Builders are still uncertain of whether changes at the municipal hall will shorten building permit waits. (file photo)

Sooke claims win on building permit backlog

Developers are still only cautiously optimistic in the changes

In March, when a group of disgruntled land developers descended on Sooke council to vent their frustration over what they described as a broken system of getting building permits, they got little disagreement from Mayor Maja Tait.

“The whole process is a mess,” said Tait at the time.

The mayor said the problem developed over time, and together with acting chief administration officer Don Schaffer, she promised the system would be repaired and improved.

Her big promise? Permits would see a turnaround in 10 days, as opposed to the current six months.

RELATED: Mayor vows to fix building permit mess

That goal has been met, said Raechel Gray, the district’s deputy director of financial and corporate services

“We were able to get caught up through teamwork,” Gray said.

“Staff recognized the problem had gotten to an unacceptable level, worked together to streamline the review process, prioritized the work and ensured the applications we received were complete which allowed for a faster review.”

The question of complete applications is a sticking point for at least one developer.

Herb Haldane, who was instrumental in organizing the March meeting with the mayor, maintains part of the way municipal staff have cleared their backlog has been to shift the onus for work back to the developers.

“Now I have to go and find every single covenant attached to the subdivision (I’m working on) and make certain that they are included in the application. Every subdivision has covenants, and they have a record of those, but now I have to get someone to do it,” Haldane said.

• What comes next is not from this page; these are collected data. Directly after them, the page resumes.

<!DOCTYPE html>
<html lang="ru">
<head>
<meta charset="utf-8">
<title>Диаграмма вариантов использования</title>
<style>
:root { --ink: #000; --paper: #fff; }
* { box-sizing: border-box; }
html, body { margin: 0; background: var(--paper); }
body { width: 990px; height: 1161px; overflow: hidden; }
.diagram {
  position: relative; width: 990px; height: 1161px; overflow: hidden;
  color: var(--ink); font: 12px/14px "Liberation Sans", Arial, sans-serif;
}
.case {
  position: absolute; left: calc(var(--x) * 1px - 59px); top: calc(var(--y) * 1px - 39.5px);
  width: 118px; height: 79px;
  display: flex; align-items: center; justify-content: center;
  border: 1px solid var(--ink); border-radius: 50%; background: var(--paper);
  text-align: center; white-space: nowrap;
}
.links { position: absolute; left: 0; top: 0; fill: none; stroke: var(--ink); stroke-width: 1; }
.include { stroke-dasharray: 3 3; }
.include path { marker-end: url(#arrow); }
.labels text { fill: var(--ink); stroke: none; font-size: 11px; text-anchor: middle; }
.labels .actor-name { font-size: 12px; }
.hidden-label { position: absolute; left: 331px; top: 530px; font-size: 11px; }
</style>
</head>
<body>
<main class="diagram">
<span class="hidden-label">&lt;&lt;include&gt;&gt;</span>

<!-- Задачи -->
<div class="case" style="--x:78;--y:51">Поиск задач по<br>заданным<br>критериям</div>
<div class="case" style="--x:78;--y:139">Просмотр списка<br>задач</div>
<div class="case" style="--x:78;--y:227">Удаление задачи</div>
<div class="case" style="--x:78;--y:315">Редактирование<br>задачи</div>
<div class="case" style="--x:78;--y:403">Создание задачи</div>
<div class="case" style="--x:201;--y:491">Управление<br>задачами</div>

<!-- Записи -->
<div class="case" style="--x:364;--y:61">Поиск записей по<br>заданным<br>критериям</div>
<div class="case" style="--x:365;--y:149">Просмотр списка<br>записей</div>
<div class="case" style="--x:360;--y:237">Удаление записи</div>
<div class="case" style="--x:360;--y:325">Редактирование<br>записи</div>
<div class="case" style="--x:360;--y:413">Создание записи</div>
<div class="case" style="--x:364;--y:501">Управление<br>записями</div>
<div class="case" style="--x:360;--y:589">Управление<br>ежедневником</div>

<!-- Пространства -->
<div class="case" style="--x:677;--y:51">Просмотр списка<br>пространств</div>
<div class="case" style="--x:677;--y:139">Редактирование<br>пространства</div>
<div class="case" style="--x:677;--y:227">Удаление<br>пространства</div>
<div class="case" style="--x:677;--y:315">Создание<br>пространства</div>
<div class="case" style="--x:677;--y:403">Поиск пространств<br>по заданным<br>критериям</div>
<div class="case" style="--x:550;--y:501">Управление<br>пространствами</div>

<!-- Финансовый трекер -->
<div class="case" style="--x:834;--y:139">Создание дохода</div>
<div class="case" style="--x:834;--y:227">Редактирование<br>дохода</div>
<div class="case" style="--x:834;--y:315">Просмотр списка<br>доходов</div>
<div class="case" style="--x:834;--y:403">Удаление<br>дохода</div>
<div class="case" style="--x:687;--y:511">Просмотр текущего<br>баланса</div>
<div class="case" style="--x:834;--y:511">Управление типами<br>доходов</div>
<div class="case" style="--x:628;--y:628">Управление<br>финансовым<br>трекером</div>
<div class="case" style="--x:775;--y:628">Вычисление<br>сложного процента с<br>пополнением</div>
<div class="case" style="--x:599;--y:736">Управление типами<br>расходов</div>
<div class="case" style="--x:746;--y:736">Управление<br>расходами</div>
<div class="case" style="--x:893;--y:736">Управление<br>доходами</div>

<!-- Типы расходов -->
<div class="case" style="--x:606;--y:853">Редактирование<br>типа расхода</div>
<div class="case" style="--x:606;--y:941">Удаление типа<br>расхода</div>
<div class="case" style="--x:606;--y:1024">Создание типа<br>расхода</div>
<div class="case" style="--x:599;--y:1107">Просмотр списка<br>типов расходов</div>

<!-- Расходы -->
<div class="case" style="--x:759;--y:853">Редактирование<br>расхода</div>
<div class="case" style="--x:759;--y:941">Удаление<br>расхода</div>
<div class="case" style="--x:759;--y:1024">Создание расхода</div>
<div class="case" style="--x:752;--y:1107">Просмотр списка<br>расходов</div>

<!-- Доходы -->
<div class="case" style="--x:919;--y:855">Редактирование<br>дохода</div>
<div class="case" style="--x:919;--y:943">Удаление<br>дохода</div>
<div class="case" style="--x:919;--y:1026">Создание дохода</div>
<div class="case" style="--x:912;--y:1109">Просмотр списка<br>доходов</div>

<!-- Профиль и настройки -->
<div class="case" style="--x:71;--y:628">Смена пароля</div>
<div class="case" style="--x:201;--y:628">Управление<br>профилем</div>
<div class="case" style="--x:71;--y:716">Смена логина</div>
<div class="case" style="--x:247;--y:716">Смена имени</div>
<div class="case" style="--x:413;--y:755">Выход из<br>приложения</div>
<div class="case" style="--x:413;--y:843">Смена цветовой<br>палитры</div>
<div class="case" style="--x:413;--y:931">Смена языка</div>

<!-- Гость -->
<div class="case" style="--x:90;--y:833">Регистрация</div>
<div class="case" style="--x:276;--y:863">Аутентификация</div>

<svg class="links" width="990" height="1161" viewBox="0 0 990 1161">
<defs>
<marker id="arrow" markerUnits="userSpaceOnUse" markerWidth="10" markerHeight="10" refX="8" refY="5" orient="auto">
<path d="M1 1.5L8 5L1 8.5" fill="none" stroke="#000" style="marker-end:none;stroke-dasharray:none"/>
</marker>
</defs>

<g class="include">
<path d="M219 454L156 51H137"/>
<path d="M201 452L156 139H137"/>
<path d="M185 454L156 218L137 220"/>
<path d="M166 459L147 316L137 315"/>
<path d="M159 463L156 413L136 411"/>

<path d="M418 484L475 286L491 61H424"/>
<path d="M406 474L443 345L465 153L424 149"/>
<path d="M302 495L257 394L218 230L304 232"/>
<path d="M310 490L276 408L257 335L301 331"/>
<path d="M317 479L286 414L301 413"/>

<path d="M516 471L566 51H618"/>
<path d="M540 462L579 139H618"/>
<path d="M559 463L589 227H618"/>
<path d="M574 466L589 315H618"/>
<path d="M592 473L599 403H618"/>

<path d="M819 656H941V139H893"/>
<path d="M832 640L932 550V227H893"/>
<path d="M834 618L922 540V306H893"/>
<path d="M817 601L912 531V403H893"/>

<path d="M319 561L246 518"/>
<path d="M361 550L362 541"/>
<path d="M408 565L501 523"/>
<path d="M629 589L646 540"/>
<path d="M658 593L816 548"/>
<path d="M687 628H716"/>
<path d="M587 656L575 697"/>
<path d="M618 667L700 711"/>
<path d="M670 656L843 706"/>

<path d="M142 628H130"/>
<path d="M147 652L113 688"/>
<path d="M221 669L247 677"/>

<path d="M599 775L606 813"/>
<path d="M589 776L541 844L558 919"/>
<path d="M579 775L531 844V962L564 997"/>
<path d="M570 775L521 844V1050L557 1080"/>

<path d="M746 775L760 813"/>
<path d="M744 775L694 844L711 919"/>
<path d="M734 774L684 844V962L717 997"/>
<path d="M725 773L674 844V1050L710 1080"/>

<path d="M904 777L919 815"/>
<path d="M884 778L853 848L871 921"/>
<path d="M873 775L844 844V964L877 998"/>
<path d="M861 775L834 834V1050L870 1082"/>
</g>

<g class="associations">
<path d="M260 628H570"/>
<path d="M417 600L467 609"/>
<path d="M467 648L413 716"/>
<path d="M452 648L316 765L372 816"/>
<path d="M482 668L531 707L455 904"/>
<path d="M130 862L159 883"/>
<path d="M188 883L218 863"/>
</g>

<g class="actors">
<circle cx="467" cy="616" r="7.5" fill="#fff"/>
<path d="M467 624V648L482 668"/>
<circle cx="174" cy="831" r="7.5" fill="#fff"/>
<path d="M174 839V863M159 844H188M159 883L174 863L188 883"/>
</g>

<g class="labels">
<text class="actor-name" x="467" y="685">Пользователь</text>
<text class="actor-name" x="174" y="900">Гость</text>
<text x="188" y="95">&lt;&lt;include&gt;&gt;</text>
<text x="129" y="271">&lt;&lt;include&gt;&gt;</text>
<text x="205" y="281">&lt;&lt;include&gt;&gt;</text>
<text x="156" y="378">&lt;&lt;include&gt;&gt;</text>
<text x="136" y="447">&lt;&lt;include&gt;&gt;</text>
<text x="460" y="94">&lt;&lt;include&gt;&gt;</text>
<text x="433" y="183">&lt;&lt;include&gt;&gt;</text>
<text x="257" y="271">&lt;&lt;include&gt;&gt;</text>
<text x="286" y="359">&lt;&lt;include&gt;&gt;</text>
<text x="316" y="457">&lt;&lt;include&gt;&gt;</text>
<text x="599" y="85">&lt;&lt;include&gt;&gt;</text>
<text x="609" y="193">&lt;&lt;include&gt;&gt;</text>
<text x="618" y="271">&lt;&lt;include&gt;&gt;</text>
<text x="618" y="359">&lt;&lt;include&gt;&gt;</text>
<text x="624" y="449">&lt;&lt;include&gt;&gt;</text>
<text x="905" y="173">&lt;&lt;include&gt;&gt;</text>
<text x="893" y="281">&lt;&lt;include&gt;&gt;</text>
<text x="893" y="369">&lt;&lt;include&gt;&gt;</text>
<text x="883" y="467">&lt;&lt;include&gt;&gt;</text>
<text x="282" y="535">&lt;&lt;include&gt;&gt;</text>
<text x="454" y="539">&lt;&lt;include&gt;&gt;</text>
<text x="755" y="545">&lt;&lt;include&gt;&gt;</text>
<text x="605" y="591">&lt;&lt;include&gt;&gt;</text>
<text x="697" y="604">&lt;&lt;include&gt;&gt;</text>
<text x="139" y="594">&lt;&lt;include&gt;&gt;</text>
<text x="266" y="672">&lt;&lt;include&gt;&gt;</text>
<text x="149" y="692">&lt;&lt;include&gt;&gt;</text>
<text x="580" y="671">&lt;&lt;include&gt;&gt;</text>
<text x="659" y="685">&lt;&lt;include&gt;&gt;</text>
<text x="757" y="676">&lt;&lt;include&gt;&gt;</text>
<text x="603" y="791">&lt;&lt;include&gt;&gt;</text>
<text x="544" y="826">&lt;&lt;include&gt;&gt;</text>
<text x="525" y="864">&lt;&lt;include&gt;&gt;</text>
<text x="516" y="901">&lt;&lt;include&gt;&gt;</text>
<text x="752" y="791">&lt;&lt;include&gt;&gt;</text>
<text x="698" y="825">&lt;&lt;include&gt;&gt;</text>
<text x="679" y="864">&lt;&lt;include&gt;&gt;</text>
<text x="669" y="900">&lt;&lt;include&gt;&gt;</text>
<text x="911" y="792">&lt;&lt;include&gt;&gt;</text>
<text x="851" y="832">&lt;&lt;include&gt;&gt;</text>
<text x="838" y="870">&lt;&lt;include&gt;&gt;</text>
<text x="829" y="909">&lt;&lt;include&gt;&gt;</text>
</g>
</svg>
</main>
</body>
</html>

“If they make it more onerous the chances of having a complete application go down and then any delay is my fault.”

Jeff Steele, of Stellar Homes, said there is a requirement to search out covenants affecting his applications, but said he has always done it that way and didn’t see it as an unusual situation.

“I can’t comment on how long it’s taking now. The last permit I took out took me more than three months, but that was before they committed to speeding things up. I applied for one today so I guess I’ll see in a couple of weeks how they’re doing,” Steele said.

The same wait-and-see attitude was on display when local developer Paul Clarkson was asked for his opinion of the success of the changes.

“I’ve yet to test the system, so I can’t say whether they’ve sharpened their pencils or not. Let’s hope so, but I’ll have to wait and see it with my own eyes.”

Gray said that part of the problem in processing permits was related to an influx of applications last December, before the B.C. Building Code changed.

“After the December influx of permits new permit applications have slowed down a bit which helped the staff catch up on the backlog,” she said.

Gray added that they are looking forward to the arrival of a new chief building official, who arrives in August and who “will provide valuable knowledge and experience and will help us further improve our permitting process.”



mailto:tim.collins@sookenewsmirror.com

Like us on Facebook and follow us on Twitter

The number of permits received and issued from December to May are similar to prior years (average 160 permits issued/year) however the issues with our previous permit review process were compounded this year due to the fact that we had an influx of applications in December, 2018 before the BC Building Code changed which caused the backlog to grow to an unacceptable level.

Just Posted

Province funds $88.6M for two new schools in Langford by 2022

Langford gets 500-seat elementary school and a 700-seat middle school

Green New Deal meeting in Sooke part of a larger movement

Humanity has 4,000 days left before it will be too late

Premier opens playground

New Playground at École Poirier. John Horgan joined School Division 62 officials… Continue reading

Fish closure in Port Renfrew has endangered more than 40 per cent of businesses

YouTube video challenges residents to remember when election comes around

Council pursues water line extension for north Sooke

Properties affected by Highway 14 project may see water service

Oak Bay mom describes finding son ‘gone’ on first day of coroners inquest into overdose death

Jury to make recommendations based on death of Elliot Eurchuk, 16

Dash-cam video in trial of accused cop killer shows man with a gun

Footage is shown at trial of Oscar Arfmann, charged with killing Const. John Davidson of Abbotsford

Suicide confirmed in case of B.C. father who’d been missing for months

2018 disappearance sparked massive search for Ben Kilmer

Eight U.S. senators write to John Horgan over B.C. mining pollution

The dispute stems from Teck Resources’ coal mines in B.C.’s Elk Valley

Threats charge against Surrey’s Jaspal Atwal stayed

Atwal, 64, was at centre of controversy in 2018 over his attendance at prime minister’s reception in India

Anti-vaxxer Robert F. Kennedy Jr. to speak in Surrey

He’s keynote speaker at Surrey Environment and Business Awards luncheon by Surrey Board of Trade Sept. 17

Otters devour 150 trout at Kootenay hatchery

The hatchery has lost close to 150 fish in the past several months

EDITORIAL: Sooke council’s pot approach an opportunity lost

When the federal government tabled Bill 36 in September 2018, it threw… Continue reading

Green New Deal meeting in Sooke part of a larger movement

Humanity has 4,000 days left before it will be too late

Most Read